It also helps me to appreciate the government that we have. Warts and all, our local, state and federal government somehow manages to be less wasteful, less corrupt and more effective than most. No one can deny our problems, but to the many who now think that government can’t get anything right, you are wrong. Continuing a theme from a previous column, you have bought the myth.
How many times did your power go out in the last hour? Here in India, we’ve had power drop at least a dozen times. TVA, an entity created by the federal government, provides most of the Tennessee Valley with reliable electricity. Alabama Power, regulated by state government (loosely) provides reliable power to most of the rest of the state. You drive on roads built and maintained by all levels of government working together. Did you drink any clean water from your tap or flush your toilet today? Most of our water and sewer services are provided by municipal utilities. These are things that are easy to take for granted until you don’t have them.
My father attended college thanks to GI bill, a program still helping veterans today. I’d be willing to bet that quite a few of NASA’s alumni here in Huntsville were World War II and Korean War veterans educated that way as well. Did you hear the news this week that the number of homeless veterans has dropped 24 percent over the last six years? That’s despite the recession and thanks to Rapid-Rehousing, a program managed by the Department of Housing and Urban Development. Perhaps those of you who lean Libertarian would rather these veterans remain on the street waiting for a private-sector solution. I’d rather have veterans not be homeless.
Sent any emails lately or surfed the Internet? No private company would have taken the risk of creating the Internet, but our government saw value where there was none. Although it was originally a Defense Department project, the US government had the wisdom to allow the public to have access. The Centers for Disease Control, NASA, and the National Weather Service are all federal agencies. On the whole, they do a good job. If you expect perfection in government, go find some agency that humans are not involved in.
Which brings us, of course, to the terrible rollout of Healtcare.gov. Let’s back up a bit and remember why the bill was passed.

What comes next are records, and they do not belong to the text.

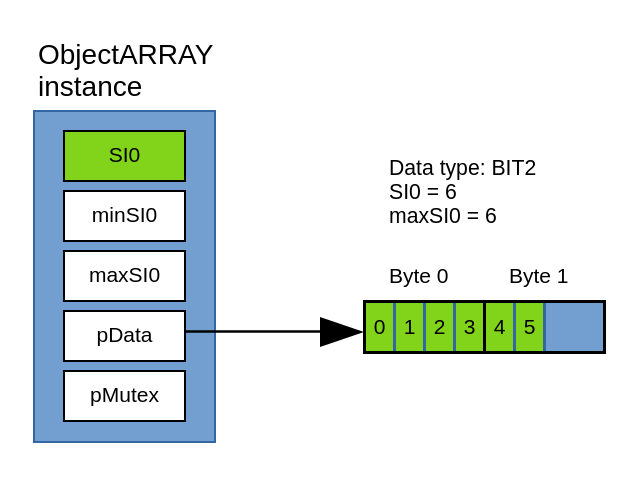
<!DOCTYPE html>
<html lang="en">
<head>
<meta charset="utf-8">
<title>ObjectARRAY instance</title>
<style>
:root {
  --paper: #ffffff;
  --ink: #000000;
  --blue: #729fcf;
  --blue-line: #3465a4;
  --green: #81d41a;
}
* { box-sizing: border-box; margin: 0; }
html, body { width: 641px; height: 477px; overflow: hidden; }
body {
  position: relative;
  background: var(--paper);
  color: var(--ink);
  font: 21px/24px "Liberation Sans", Arial, sans-serif;
  white-space: nowrap;
}
h1 {
  position: absolute;
  left: 38px;
  top: 39px;
  font-size: 28px;
  font-weight: 400;
  line-height: 32px;
}
.instance {
  position: absolute;
  left: 33px;
  top: 110px;
  width: 183px;
  height: 333px;
  padding: 18px 28px;
  display: flex;
  flex-direction: column;
  gap: 8px;
  list-style: none;
  background: var(--blue);
  border: 2px solid var(--blue-line);
}
.field {
  width: 123px;
  height: 52px;
  padding-bottom: 3px;
  display: flex;
  align-items: center;
  justify-content: center;
  background: var(--paper);
  border: 2px solid var(--ink);
}
.field.used { background: var(--green); }
.facts {
  position: absolute;
  left: 389px;
  top: 156px;
  font-size: 21.2px;
}
.byte-labels {
  position: absolute;
  left: 389px;
  top: 264px;
  display: grid;
  grid-template-columns: 120px 120px;
}
.bytes {
  position: absolute;
  left: 363px;
  top: 300px;
  width: 243px;
  height: 54px;
  display: grid;
  grid-template-columns: repeat(6, 30px) 1fr;
  background: var(--blue);
  border: 3px solid var(--ink);
}
.item {
  display: flex;
  align-items: center;
  justify-content: center;
  background: var(--green);
  border-right: 3px solid var(--blue-line);
}
.item.byte-end { border-right-color: var(--ink); }
.pointer {
  position: absolute;
  left: 0;
  top: 0;
}
</style>
</head>
<body>
<h1>ObjectARRAY<br>instance</h1>

<ul class="instance">
  <li class="field used">SI0</li>
  <li class="field">minSI0</li>
  <li class="field">maxSI0</li>
  <li class="field">pData</li>
  <li class="field">pMutex</li>
</ul>

<div class="facts">
  <p>Data type: BIT2</p>
  <p>SI0 = 6</p>
  <p>maxSI0 = 6</p>
</div>

<div class="byte-labels">
  <span>Byte 0</span>
  <span>Byte 1</span>
</div>

<div class="bytes">
  <span class="item">0</span>
  <span class="item">1</span>
  <span class="item">2</span>
  <span class="item byte-end">3</span>
  <span class="item">4</span>
  <span class="item">5</span>
</div>

<svg class="pointer" width="641" height="477" viewBox="0 0 641 477" aria-hidden="true">
  <line x1="185" y1="331.5" x2="322" y2="331.5" stroke="var(--ink)" stroke-width="2.5"/>
  <polygon points="320,317 364,332 320,347" fill="var(--ink)"/>
</svg>
</body>
</html>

Millions of your fellow citizens live one illness away from bankruptcy, and medical bills, not lavish lifestyles, are the biggest cause of individual bankruptcies in the country. Insurance companies abused pre-existing condition rules, gorged on excess profits and sold many policies in the individual market that had so many exclusions they were essentially worthless. When Democrats wrote the Affordable Care Act, they based it on a plan created by the conservative Heritage Foundation (published in 1989) to try to attract Republican votes. They were naïve to believe that Republicans would continue to support this plan if the president embraced it; the plan passed with no Republican support.
The plan contains several provisions that Republicans should embrace. The Independent Patient Advisory Board exists to find cost-savings and to determine which treatments are effective and which are not. Cutting waste like this used to be a bipartisan objective, but that was before Obama became president. The individual mandate exists to prevent people from delaying coverage until they are already sick, thus freeloading off of the system. This requirement to accept individual responsibility for your own care was also a Republican rally cry – but now these same people call it government tyranny.

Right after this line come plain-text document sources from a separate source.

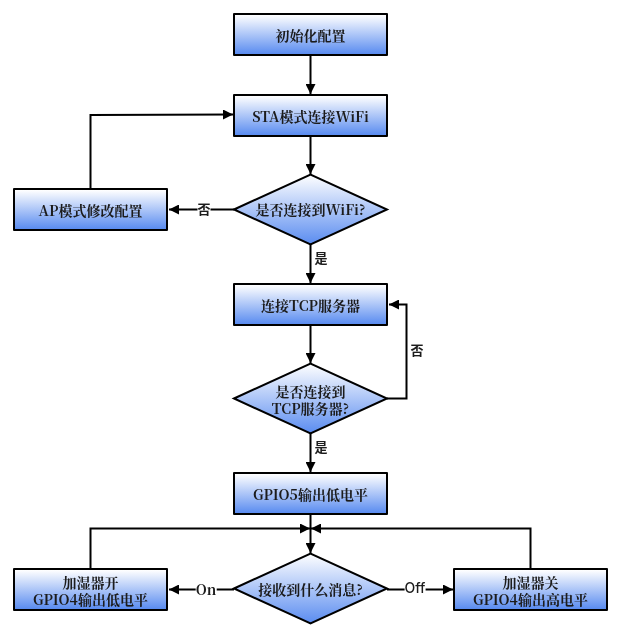
<!DOCTYPE html>
<html lang="zh-CN">
<head>
<meta charset="utf-8">
<title>WiFi 加湿器控制流程</title>
<style>
:root {
  --paper: #ffffff;
  --ink: #000000;
  --label: #1c1c1c;
  --fill-top: #ffffff;
  --fill-bottom: #5a8cf0;
}
* { box-sizing: border-box; }
html, body { margin: 0; overflow: hidden; background: var(--paper); }
.flowchart {
  position: relative;
  width: 620px;
  height: 636px;
  overflow: hidden;
  background: var(--paper);
  color: var(--label);
  font: 700 14px/17px "Noto Serif CJK SC", "Noto Serif", serif;
}
.connectors { position: absolute; inset: 0; display: block; }
.wire { fill: none; stroke: var(--ink); stroke-width: 2; }
.diamond { fill: url(#node-fill); stroke: var(--ink); stroke-width: 2; }
.stop-top { stop-color: var(--fill-top); }
.stop-bottom { stop-color: var(--fill-bottom); }

.node {
  position: absolute;
  left: 233px;
  width: 155px;
  display: flex;
  align-items: center;
  justify-content: center;
  text-align: center;
  white-space: nowrap;
}
.step {
  height: 43px;
  padding-top: 2px;
  border: 2px solid var(--ink);
  border-radius: 1px;
  background: linear-gradient(var(--fill-top), var(--fill-bottom));
}
.decision { height: 70px; padding-top: 1px; }
.left { left: 13px; }
.right { left: 453px; }

.branch {
  position: absolute;
  transform: translate(-50%, -50%);
  background: var(--paper);
  white-space: nowrap;
  line-height: 16px;
}
.sans { font: 700 13px/16px "Noto Sans CJK SC", "Noto Sans", sans-serif; }
.latin { font: 500 14px/16px Inter, "Liberation Sans", sans-serif; }
</style>
</head>
<body>
<main class="flowchart">
  <svg class="connectors" width="620" height="636" viewBox="0 0 620 636" aria-hidden="true">
    <defs>
      <linearGradient id="node-fill" x1="0" y1="0" x2="0" y2="1">
        <stop class="stop-top" offset="0"/>
        <stop class="stop-bottom" offset="1"/>
      </linearGradient>
      <marker id="arrow" markerUnits="userSpaceOnUse" markerWidth="11" markerHeight="10" refX="10" refY="5" orient="auto">
        <polygon points="0,0 10,5 0,10"/>
      </marker>
      <polygon id="decision-shape" class="diamond" points="234,35 310.5,0 387,35 310.5,70"/>
    </defs>
    <g class="wire">
      <g marker-end="url(#arrow)">
        <path d="M310.5 55V94"/>
        <path d="M310.5 136V174"/>
        <path d="M310.5 244V283"/>
        <path d="M310.5 325V363"/>
        <path d="M310.5 433V472"/>
        <path d="M310.5 514V553"/>
        <path d="M234 209.500H169"/>
        <path d="M90.500 188V115L233 114.500"/>
        <path d="M387 398.500H406.500V304.500H389"/>
        <path d="M234 589.500H169"/>
        <path d="M387 589.500H453"/>
        <path d="M90.500 568V528.500H310"/>
        <path d="M530.500 568V528.500H311"/>
      </g>
    </g>
    <use href="#decision-shape" y="174.500"/>
    <use href="#decision-shape" y="363.500"/>
    <use href="#decision-shape" y="553.500"/>
  </svg>

  <div class="node step" style="top:13px">初始化配置</div>
  <div class="node step" style="top:94px">STA模式连接WiFi</div>
  <div class="node step left" style="top:188px">AP模式修改配置</div>
  <div class="node decision" style="top:174px">是否连接到WiFi?</div>
  <div class="node step" style="top:283px">连接TCP服务器</div>
  <div class="node decision" style="top:364px">是否连接到<br>TCP服务器?</div>
  <div class="node step" style="top:472px">GPIO5输出低电平</div>
  <div class="node decision" style="top:554px">接收到什么消息?</div>
  <div class="node step left" style="top:568px">加湿器开<br>GPIO4输出低电平</div>
  <div class="node step right" style="top:568px">加湿器关<br>GPIO4输出高电平</div>

  <span class="branch sans" style="left:204px;top:209px">否</span>
  <span class="branch sans" style="left:321px;top:258px">是</span>
  <span class="branch sans" style="left:417px;top:350px">否</span>
  <span class="branch sans" style="left:321px;top:447px">是</span>
  <span class="branch" style="left:206px;top:589px">On</span>
  <span class="branch latin" style="left:415px;top:588px">Off</span>
</main>
</body>
</html>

Yes, the rollout was botched. But I have a response to those who say it can’t be fixed, who say that the bill is unworkable. I grew up in Huntsville. I grew up in a town where the impossible became reality when a man landed on the moon. The space program experienced failure and setbacks, but no one ever seriously talked about quitting. They assessed the situation, planned and tested solutions and made it right. When someone says they can’t fix health care, what they really mean is that they choose not to. When they say we can’t afford it, what they mean is that they are not motivated to try; their priorities do not lie in making people’s lives better. We are smart enough to figure this out, and this was a common goal before politics intervened.
If you still complain about government tyranny, please, take a vacation in Somalia or Haiti. There, you’ll find out what it means to live without big brother; you’ll find what it is to be truly free. Once you get home, perhaps we can start to work together to find common ground. We can make things better together, but you have to want to try.
Bob Nicholson is a certified public accountant who lives in Huntsville and works in corporate finance.